*** Available data Section Begins ***

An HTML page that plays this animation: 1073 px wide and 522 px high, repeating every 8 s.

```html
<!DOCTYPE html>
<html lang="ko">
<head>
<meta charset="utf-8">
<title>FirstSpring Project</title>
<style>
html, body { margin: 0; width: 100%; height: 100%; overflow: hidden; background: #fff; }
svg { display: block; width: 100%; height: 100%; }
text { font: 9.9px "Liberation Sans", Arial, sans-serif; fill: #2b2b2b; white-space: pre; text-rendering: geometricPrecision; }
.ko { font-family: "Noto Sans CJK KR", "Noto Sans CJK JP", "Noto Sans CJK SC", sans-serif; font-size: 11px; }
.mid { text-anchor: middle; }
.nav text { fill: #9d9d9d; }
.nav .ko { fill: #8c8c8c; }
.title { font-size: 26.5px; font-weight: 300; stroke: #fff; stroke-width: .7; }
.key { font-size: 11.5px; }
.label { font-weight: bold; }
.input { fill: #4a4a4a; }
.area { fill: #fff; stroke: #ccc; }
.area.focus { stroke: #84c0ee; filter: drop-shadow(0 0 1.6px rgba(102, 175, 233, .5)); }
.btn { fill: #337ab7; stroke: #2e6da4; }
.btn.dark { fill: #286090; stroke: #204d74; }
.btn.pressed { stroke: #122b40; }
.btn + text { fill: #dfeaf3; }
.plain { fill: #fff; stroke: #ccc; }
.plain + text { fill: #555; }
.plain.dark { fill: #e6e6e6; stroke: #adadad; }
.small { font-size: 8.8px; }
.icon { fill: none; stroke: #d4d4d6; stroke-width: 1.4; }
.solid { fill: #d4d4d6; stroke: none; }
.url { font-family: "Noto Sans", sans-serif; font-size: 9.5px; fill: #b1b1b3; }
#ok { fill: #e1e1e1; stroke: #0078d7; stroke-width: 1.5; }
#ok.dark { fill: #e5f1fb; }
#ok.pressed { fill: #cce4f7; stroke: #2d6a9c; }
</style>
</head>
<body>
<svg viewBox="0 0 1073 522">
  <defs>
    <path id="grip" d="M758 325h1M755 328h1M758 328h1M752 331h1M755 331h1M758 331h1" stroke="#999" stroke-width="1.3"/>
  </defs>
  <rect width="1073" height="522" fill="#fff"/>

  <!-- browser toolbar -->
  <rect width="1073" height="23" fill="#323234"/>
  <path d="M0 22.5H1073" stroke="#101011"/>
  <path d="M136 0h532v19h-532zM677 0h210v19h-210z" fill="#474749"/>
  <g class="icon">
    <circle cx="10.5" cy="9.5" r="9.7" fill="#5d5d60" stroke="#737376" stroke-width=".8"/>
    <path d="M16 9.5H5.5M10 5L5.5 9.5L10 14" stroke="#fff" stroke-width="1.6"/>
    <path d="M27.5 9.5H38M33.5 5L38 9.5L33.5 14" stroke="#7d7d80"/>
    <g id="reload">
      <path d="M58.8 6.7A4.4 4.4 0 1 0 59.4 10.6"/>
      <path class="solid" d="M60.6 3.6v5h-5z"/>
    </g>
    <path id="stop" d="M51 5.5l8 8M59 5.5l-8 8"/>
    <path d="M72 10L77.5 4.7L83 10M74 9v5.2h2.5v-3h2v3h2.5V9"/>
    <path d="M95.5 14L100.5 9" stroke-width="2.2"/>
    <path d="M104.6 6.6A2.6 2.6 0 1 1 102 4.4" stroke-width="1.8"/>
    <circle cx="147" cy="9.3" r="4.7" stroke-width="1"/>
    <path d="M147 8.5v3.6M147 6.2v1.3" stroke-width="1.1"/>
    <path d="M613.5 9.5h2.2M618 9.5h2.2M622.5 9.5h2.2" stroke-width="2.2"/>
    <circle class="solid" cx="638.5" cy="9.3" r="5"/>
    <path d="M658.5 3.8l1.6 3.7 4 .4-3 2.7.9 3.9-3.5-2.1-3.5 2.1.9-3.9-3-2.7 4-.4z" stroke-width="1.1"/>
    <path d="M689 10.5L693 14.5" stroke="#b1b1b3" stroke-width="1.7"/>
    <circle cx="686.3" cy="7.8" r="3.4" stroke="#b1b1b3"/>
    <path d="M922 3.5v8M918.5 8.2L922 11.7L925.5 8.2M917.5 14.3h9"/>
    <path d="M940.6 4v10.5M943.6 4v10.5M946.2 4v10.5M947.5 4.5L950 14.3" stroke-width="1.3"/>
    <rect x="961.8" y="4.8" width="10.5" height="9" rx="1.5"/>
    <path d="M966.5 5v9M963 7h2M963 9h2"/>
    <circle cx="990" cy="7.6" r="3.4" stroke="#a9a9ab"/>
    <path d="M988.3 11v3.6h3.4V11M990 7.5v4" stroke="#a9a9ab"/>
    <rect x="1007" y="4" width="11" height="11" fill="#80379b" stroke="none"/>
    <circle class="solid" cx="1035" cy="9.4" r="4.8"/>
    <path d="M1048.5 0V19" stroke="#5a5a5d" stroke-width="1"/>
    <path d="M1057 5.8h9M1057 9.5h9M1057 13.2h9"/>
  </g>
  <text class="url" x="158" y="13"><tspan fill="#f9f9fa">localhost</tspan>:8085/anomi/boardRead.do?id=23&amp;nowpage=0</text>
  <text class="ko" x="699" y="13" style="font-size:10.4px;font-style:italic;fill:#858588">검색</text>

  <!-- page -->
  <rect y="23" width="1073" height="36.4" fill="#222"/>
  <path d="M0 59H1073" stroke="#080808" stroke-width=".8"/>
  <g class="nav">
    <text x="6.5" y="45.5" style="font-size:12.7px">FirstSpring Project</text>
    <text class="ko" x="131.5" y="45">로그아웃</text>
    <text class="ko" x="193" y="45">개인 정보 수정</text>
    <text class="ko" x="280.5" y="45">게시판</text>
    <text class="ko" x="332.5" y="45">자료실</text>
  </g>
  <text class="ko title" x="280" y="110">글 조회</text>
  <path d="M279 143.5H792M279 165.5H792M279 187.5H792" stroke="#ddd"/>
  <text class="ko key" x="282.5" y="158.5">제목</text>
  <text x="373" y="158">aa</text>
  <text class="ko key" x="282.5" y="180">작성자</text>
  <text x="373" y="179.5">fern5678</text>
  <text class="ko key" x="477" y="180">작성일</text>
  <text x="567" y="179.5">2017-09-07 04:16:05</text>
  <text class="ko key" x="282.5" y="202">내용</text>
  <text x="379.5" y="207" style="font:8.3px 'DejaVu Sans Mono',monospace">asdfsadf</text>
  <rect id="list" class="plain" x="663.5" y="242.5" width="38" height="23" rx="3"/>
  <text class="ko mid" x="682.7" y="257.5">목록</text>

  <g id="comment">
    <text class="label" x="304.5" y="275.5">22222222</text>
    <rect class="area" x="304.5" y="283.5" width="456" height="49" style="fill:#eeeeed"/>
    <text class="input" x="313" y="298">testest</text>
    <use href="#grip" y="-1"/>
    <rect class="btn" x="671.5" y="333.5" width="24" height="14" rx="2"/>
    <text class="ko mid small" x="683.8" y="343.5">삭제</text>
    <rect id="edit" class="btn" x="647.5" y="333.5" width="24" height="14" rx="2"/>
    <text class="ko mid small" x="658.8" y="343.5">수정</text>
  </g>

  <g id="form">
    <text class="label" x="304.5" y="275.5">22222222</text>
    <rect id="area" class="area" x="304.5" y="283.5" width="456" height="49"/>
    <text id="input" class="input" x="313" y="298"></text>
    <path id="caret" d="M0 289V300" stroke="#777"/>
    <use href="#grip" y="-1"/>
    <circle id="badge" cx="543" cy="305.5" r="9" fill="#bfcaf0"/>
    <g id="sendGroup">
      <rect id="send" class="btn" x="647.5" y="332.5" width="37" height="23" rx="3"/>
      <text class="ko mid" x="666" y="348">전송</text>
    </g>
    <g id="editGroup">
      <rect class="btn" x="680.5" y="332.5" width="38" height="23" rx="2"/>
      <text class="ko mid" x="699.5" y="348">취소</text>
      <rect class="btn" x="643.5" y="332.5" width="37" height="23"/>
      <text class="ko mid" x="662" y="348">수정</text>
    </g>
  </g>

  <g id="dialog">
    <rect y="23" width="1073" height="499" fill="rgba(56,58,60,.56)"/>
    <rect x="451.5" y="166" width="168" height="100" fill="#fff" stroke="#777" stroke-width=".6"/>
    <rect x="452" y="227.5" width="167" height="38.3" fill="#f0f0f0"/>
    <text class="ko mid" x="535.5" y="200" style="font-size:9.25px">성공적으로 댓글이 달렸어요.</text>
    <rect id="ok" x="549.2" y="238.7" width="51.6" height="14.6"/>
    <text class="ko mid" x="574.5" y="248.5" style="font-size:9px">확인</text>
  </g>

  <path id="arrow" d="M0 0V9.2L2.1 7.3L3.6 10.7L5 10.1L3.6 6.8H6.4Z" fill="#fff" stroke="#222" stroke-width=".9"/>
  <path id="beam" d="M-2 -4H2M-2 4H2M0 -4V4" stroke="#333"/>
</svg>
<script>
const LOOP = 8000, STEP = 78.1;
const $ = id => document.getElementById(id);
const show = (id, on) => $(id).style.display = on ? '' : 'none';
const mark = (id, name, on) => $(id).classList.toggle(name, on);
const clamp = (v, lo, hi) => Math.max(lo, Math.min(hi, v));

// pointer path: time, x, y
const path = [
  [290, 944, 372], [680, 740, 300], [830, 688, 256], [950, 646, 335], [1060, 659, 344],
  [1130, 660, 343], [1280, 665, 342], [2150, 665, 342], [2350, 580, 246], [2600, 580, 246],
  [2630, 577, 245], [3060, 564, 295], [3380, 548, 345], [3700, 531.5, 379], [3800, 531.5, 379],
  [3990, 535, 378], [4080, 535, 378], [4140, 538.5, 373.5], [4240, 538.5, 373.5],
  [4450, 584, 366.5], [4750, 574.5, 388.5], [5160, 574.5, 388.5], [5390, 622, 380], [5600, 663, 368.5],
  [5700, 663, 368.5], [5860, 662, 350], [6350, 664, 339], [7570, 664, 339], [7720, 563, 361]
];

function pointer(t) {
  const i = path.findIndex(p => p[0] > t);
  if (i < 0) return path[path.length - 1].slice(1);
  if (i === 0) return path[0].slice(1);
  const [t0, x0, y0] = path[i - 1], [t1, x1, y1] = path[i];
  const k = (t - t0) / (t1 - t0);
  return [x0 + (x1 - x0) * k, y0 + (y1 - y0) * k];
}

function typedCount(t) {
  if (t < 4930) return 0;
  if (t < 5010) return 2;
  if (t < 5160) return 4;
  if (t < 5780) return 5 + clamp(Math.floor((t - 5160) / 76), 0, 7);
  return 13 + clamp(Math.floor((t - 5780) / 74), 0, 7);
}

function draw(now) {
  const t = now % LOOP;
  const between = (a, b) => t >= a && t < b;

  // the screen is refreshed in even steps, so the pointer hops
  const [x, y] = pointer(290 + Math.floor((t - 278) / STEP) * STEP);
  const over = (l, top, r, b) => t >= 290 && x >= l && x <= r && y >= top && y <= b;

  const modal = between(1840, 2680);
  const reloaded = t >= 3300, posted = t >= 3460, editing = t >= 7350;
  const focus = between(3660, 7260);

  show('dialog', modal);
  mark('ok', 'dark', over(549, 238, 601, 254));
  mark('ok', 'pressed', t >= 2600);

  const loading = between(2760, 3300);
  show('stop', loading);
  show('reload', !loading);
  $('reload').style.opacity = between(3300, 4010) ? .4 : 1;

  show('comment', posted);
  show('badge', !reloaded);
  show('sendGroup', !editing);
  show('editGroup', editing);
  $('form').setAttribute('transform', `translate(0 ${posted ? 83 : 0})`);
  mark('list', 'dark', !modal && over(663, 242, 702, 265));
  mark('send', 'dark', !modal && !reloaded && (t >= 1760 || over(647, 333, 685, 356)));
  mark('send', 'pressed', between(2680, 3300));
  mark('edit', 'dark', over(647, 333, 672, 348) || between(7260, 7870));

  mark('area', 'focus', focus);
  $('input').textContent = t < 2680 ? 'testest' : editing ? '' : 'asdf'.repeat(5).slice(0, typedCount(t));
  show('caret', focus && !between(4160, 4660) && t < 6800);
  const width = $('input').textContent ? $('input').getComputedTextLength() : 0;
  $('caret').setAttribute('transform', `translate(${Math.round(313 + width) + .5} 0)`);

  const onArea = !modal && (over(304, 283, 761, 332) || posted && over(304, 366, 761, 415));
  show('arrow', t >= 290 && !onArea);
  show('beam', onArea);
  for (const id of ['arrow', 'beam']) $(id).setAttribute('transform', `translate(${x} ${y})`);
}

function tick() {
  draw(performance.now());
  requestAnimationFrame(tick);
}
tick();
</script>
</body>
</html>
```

*** Available data Section Ends ***

→ **What to work on**
Once you have identified the lines above that contain "modal", copy each of them.

→ **Solution**
  const modal = between(1840, 2680);
  show('dialog', modal);
  mark('list', 'dark', !modal && over(663, 242, 702, 265));
  mark('send', 'dark', !modal && !reloaded && (t >= 1760 || over(647, 333, 685, 356)));
  const onArea = !modal && (over(304, 283, 761, 332) || posted && over(304, 366, 761, 415));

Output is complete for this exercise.